Your answer should be every line from the records that contains "clipboard".

[Data extracted from a collection]
----------

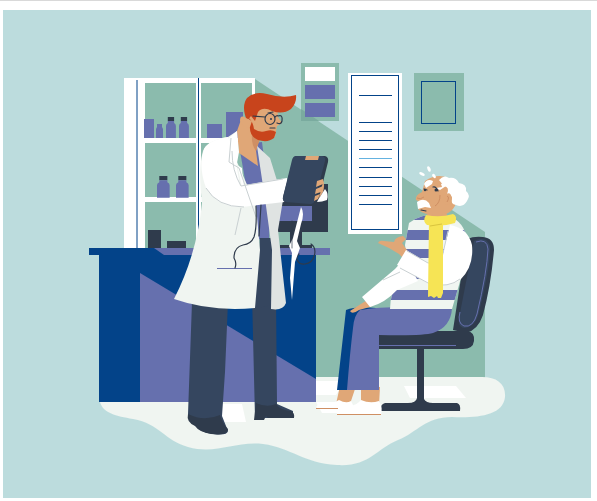
<!DOCTYPE html>
<html lang="en">
<head>
<meta charset="utf-8">
<title>Doctor and patient</title>
<style>
:root{--sky:#bcdcdd;--green:#8bbbad;--floor:#f0f5f1;--white:#fff;--shade:#dfe3e2;--violet:#6670ae;--blue:#034389;--navy:#35465f;--dark:#2f3b4c;--skin:#e0a777;--blush:#cf8f63;--hair:#c8441c;--yellow:#f6e455}
html,body{margin:0;background:var(--white);overflow:hidden}
svg{display:block}
.sky{fill:var(--sky)}.green{fill:var(--green)}.floor{fill:var(--floor)}.white{fill:var(--white)}.shade{fill:var(--shade)}
.violet{fill:var(--violet)}.blue{fill:var(--blue)}.navy{fill:var(--navy)}.dark{fill:var(--dark)}
.skin{fill:var(--skin)}.blush{fill:var(--blush)}.hair{fill:var(--hair)}.yellow{fill:var(--yellow)}
.line{fill:none;stroke:var(--blue);stroke-width:1}
.ink{fill:none;stroke:var(--dark);stroke-width:1.2;stroke-linecap:round;stroke-linejoin:round}
.fold{fill:none;stroke:#c9d0d2;stroke-width:1}
</style>
</head>
<body>
<svg width="597" height="501" viewBox="0 0 597 501" role="img" aria-label="A doctor with a clipboard talks to a seated elderly patient in a consulting room">
<defs>
<g id="bottle"><rect x="2" width="7" height="4" class="dark"/><path class="violet" d="M2 4H9V6Q11 7 11 9V21H0V9Q0 7 2 6Z"/></g>
<clipPath id="sweater-shape"><path d="M409 223Q420 214 440 214Q460 217 465 232Q466 262 459 285L452 309H390Q390 293 399 281Q409 268 405 245Z"/></clipPath>
</defs>

<rect class="sky" x="3" y="10" width="588" height="488"/>
<rect x="0" y="0" width="597" height="1" fill="#d9d9d9"/>

<g id="room">
<path class="green" d="M255 79L485 232V378H255Z"/>
<path class="floor" d="M100 402C103 413 116 416 133 419C160 424 164 440 188 447C216 455 234 441 263 444C292 448 303 463 337 465C369 467 376 449 398 440C418 432 425 417 452 417C477 418 503 416 505 397C506 384 497 377 482 377H316V402Z"/>
<g class="white"><path d="M316 381H345L336 395H316ZM404 386H456L466 398H410ZM202 404H242L246 422H214ZM316 402H340L346 413H322Z"/></g>
</g>

<g id="cabinet">
<rect class="white" x="124" y="78" width="131" height="171"/>
<path class="green" d="M145 83H196V138H145ZM201 83H252V138H201ZM145 143H196V197H145ZM201 143H252V197H201ZM145 202H196V249H145ZM201 202H252V249H201Z"/>
<path class="line" d="M137 80V248M198.500 78V248"/>
<rect class="violet" x="144" y="119" width="10" height="19"/>
<path class="violet" d="M157 124H162V127L163 129V138H156V129L157 127Z"/>
<use href="#bottle" transform="translate(166 117) scale(.9 1)"/>
<use href="#bottle" transform="translate(179 117) scale(.9 1)"/>
<use href="#bottle" transform="translate(157 176) scale(1.150 1.040)"/>
<use href="#bottle" transform="translate(176 176) scale(1.150 1.040)"/>
<rect class="violet" x="207" y="124" width="15" height="14"/><rect class="violet" x="226" y="112" width="17" height="26"/>
<path class="dark" d="M148 230H161V249H148ZM167 241H186V249H167Z"/>
</g>

<g id="wall-notices">
<rect class="green" x="301" y="63" width="38" height="58"/>
<path fill="#7aab9f" d="M301 109L319 121H301Z"/>
<rect class="white" x="305" y="67" width="30" height="14"/>
<path class="violet" d="M305 85H335V99H305ZM305 103H335V117H305Z"/>
<rect class="white" x="348" y="73" width="54" height="161"/>
<rect class="line" x="351.500" y="75.500" width="47" height="154"/>
<path class="line" d="M359 95.500H392M359 122.500H392M359 131.500H392M359 140.500H392M359 149.500H392M359 167.500H392M359 177.500H392M359 186.500H392M359 195.500H392M359 204.500H392"/>
<path d="M359 158.500H392" stroke="#64b2e0"/>
<rect class="green" x="414" y="73" width="50" height="58"/>
<rect class="line" x="421.500" y="81.500" width="34" height="42"/>
</g>

<g id="desk">
<path class="dark" d="M270 184H328V232H270Z"/>
<path class="violet" d="M274 206H312V221H274Z"/>
<path class="dark" d="M290 232H302V245H312V249H280V245H290Z"/>
<rect class="blue" x="99" y="254" width="217" height="148"/>
<path class="violet" d="M140 273L316 379V402H140Z"/>
<rect class="blue" x="89" y="248" width="221" height="7"/>
<path class="violet" d="M154 248H330V255H164Z"/>
<path class="ink" d="M311 244C318 249 315 263 305 264C297 265 295 257 299 254"/>
</g>

<g id="doctor">
<path class="navy" d="M192 302H228L225 372L222 416L228 431Q227 436 213 434Q201 433 195 425Q188 421 188 414Z"/>
<path class="dark" d="M188 414Q204 422 220 415Q222 423 228 429Q229 436 211 434Q199 432 195 426Q186 422 188 414Z"/>
<path class="navy" d="M252 295H276L277 404L293 411V418H255Z"/>
<path class="dark" d="M256 403Q267 408 276 404Q280 410 291 411Q295 413 294 418H268L266 416L264 420H254Z"/>
<path class="violet" d="M239 145L262 142L270 204L269 242L255 238Z"/>
<path class="navy" d="M260 238H272L275 301Q266 310 254 306Z"/>
<path class="skin" d="M242 117L261 133L256 151L258 166L239 153L237 131Z"/>
<path class="blush" d="M252 133L260 139L256 151Q251 145 252 133Z"/>
<path class="shade" d="M257 146L270 158L283 200L278 230L286 303Q283 311 271 309L272 250L266 206Z"/>
<path class="floor" d="M237 131L228 137Q207 140 203 151Q198 168 202 203Q197 254 174 299Q211 312 255 308L260 250L256 205L237 162Z"/>
<path class="white" d="M228 137Q209 140 204 149Q198 166 206 188Q219 208 242 207L293 201L287 178L240 186L234 151Z"/>
<path class="white" d="M237 131L229 138L232 162L242 168L245 203L237 163L239 152Z"/>
<path class="fold" d="M232 151Q232 171 241 186L283 179M206 188Q217 207 244 207M241 208L235 235M231 138L229 162L239 168L256 217"/>
<path class="line" d="M217 268.500H252" style="stroke:var(--violet)"/>
<path class="ink" d="M256 206Q257 228 254 237Q251 244 243 245Q234 247 234 258Q237 263 235 268"/>
<path class="ink" d="M261 205L259 236"/>
<path class="white" d="M301 207Q305 213 301 224L297 241L300 248L295 262L292 300L290 278L292 253L289 246L293 238Z"/>
<path class="ink" d="M292 221V248" style="stroke-width:.7"/>
<g id="clipboard">
<path class="skin" d="M316 180L323 179Q325 185 323 192L318 200L311 195Z"/>
<path class="dark" d="M297 156H325Q329 157 328 162L318 202Q317 206 312 206L287 203Q282 202 283 197L293 160Q294 156 297 156Z"/>
<path class="navy" d="M296 156H322Q326 157 325 161L315 200Q314 204 310 204L286 202Q282 201 283 197L292 160Q293 156 296 156Z"/>
<path class="skin" d="M306 156H319L318 160H305Z"/>
<path class="skin" d="M317 181L323 179L323 184L316 187ZM316 189L323 186L321 192L315 194ZM315 196L320 194L318 199L314 201Z"/>
<path class="white" d="M318 200L325 189Q329 194 327 200Q322 202 317 202Z"/>
</g>
<g id="doctor-head">
<path class="skin" d="M248 105H276Q278 112 278 117L282 123L277 126L275 137L259 139L249 126Z"/>
<path class="hair" d="M249 118Q253 122 254 129Q260 133 266 131Q272 129 276 132L274 138Q268 143 258 140Q249 136 250 126Z"/>
<path class="hair" d="M247 121Q241 106 247 98Q254 91 267 94Q284 99 296 95Q297 103 291 109Q283 115 272 111Q263 106 258 112L255 121L251 116Z"/>
<path class="skin" d="M246 118Q240 114 240 121Q242 128 250 127L252 121Z"/>
<path class="ink" d="M253 116L265 117"/>
<ellipse class="ink" cx="270" cy="119" rx="5" ry="5.500"/>
<path class="ink" d="M275 117Q277 115 278 116Q283 114 282 121Q281 125 277 123"/>
<path class="ink" d="M268 113L273 112M270 128L275 128"/>
<circle class="dark" cx="271" cy="119" r="1"/>
</g>
</g>

<g id="chair">
<path class="dark" d="M467 239Q474 236 483 237Q494 238 494 250Q491 285 483 315Q478 330 466 333L453 330Z"/>
<path class="navy" d="M474 241Q486 235 490 246Q491 263 479 312Q476 326 465 328Q456 327 460 313Z"/>
<path d="M476 242Q487 238 488 249Q487 272 477 314Q473 328 464 326Q457 323 460 312" fill="none" stroke="var(--violet)"/>
<path class="dark" d="M379 331H467Q475 332 474 341Q473 349 463 349H379Z"/>
<path class="violet" d="M379 345H456V346H379Z"/>
<path class="dark" d="M417 348H424V399Q426 403 433 403H457Q461 404 460 411H381Q380 404 385 403H408Q416 403 417 398Z"/>
</g>

<g id="patient">
<path class="skin" d="M340 386H356L350 404H336ZM361 387H380L379 405H361Z"/>
<path class="white" d="M339 400Q346 404 351 401L355 409H318Q314 406 320 404Q331 405 339 400Z"/>
<path class="white" d="M361 400Q370 404 379 401Q383 407 381 415H339Q334 413 337 406Q341 402 350 406Q357 405 361 400Z"/>
<path d="M316 408.500H338M337 414.500H381" fill="none" stroke="var(--blush)"/>
<path class="blue" d="M346 310Q356 306 376 308L400 314L366 331L356 390H337Z"/>
<path class="violet" d="M360 310Q385 305 452 308Q451 327 433 333Q423 336 379 335V390H347Q350 352 353 328Q354 315 360 310Z"/>
<g clip-path="url(#sweater-shape)">
<rect class="floor" x="386" y="210" width="84" height="102"/>
<path class="violet" d="M386 211H470V220H386ZM386 230H470V240H386ZM386 249H470V258H386ZM386 269H470V279H386ZM386 290H470V300H386Z"/>
</g>
<path class="skin" d="M399 254L389 248L378 243Q379 240 384 241L394 242Q395 237 403 236L406 239L402 243L409 253L405 260Z"/>
<path class="skin" d="M372 298L364 302L350 311Q352 315 359 310L370 307L376 304Z"/>
<path class="white" d="M405 258L395 269L382 280L362 297L370 307Q385 303 397 290L418 281Z"/>
<path class="white" d="M450 225Q468 228 472 245Q474 266 461 279Q449 289 427 283L397 265L406 250L428 263L441 262Z"/>
<path class="fold" d="M448 231L441 262L428 263L407 251M400 268L430 284Q449 288 460 279M400 272L383 280"/>
<path class="skin" d="M424 202H446L447 218H428Z"/>
<path class="yellow" d="M429 219H443V293L441 298H438L437 296L434 298L431 296L428 297Z"/>
<path class="yellow" d="M426 215Q440 218 453 214Q458 216 455 223Q443 227 427 225Q422 221 426 215Z"/>
<path d="M430 226L442 224" stroke="#d9c43e"/>
<g id="patient-head">
<path class="skin" d="M425 181Q438 172 450 179Q460 185 457 200Q454 214 440 215Q424 216 418 209L420 202L416 200Q415 195 422 192Z"/>
<path class="white" d="M439 180Q444 174 449 178Q456 177 459 183Q467 184 466 191Q471 195 467 201Q463 208 456 205Q450 204 452 197L447 194Q450 187 444 186Z"/>
<path class="white" d="M417 202Q424 197 429 203L431 208L425 207L418 209ZM424 184Q427 178 433 181L432 184L426 188ZM436 188L442 187L441 184Q445 182 446 186L440 190Z"/>
<path class="skin" d="M446 194Q451 191 452 199Q450 207 445 204Z"/>
<path d="M447 196Q450 197 447 202M424 197Q420 200 417 198M440 195Q440 203 435 206" fill="none" stroke="var(--blush)"/>
<path class="ink" d="M433 187Q436 186 438 191M424 189L427 190M421 210L426 211"/>
<circle class="dark" cx="436" cy="190" r="1.500"/><circle class="dark" cx="425" cy="190" r="1.200"/>
</g>
<g id="worry-marks" class="white"><ellipse cx="422" cy="174" rx="3" ry="1.500" transform="rotate(25 422 174)"/><ellipse cx="429" cy="169" rx="1.500" ry="3" transform="rotate(-25 429 169)"/><ellipse cx="434" cy="176" rx="1.500" ry="2.500" transform="rotate(-35 434 176)"/></g>
</g>
</svg>
</body>
</html>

----------

Your solution |
<svg width="597" height="501" viewBox="0 0 597 501" role="img" aria-label="A doctor with a clipboard talks to a seated elderly patient in a consulting room">
<g id="clipboard">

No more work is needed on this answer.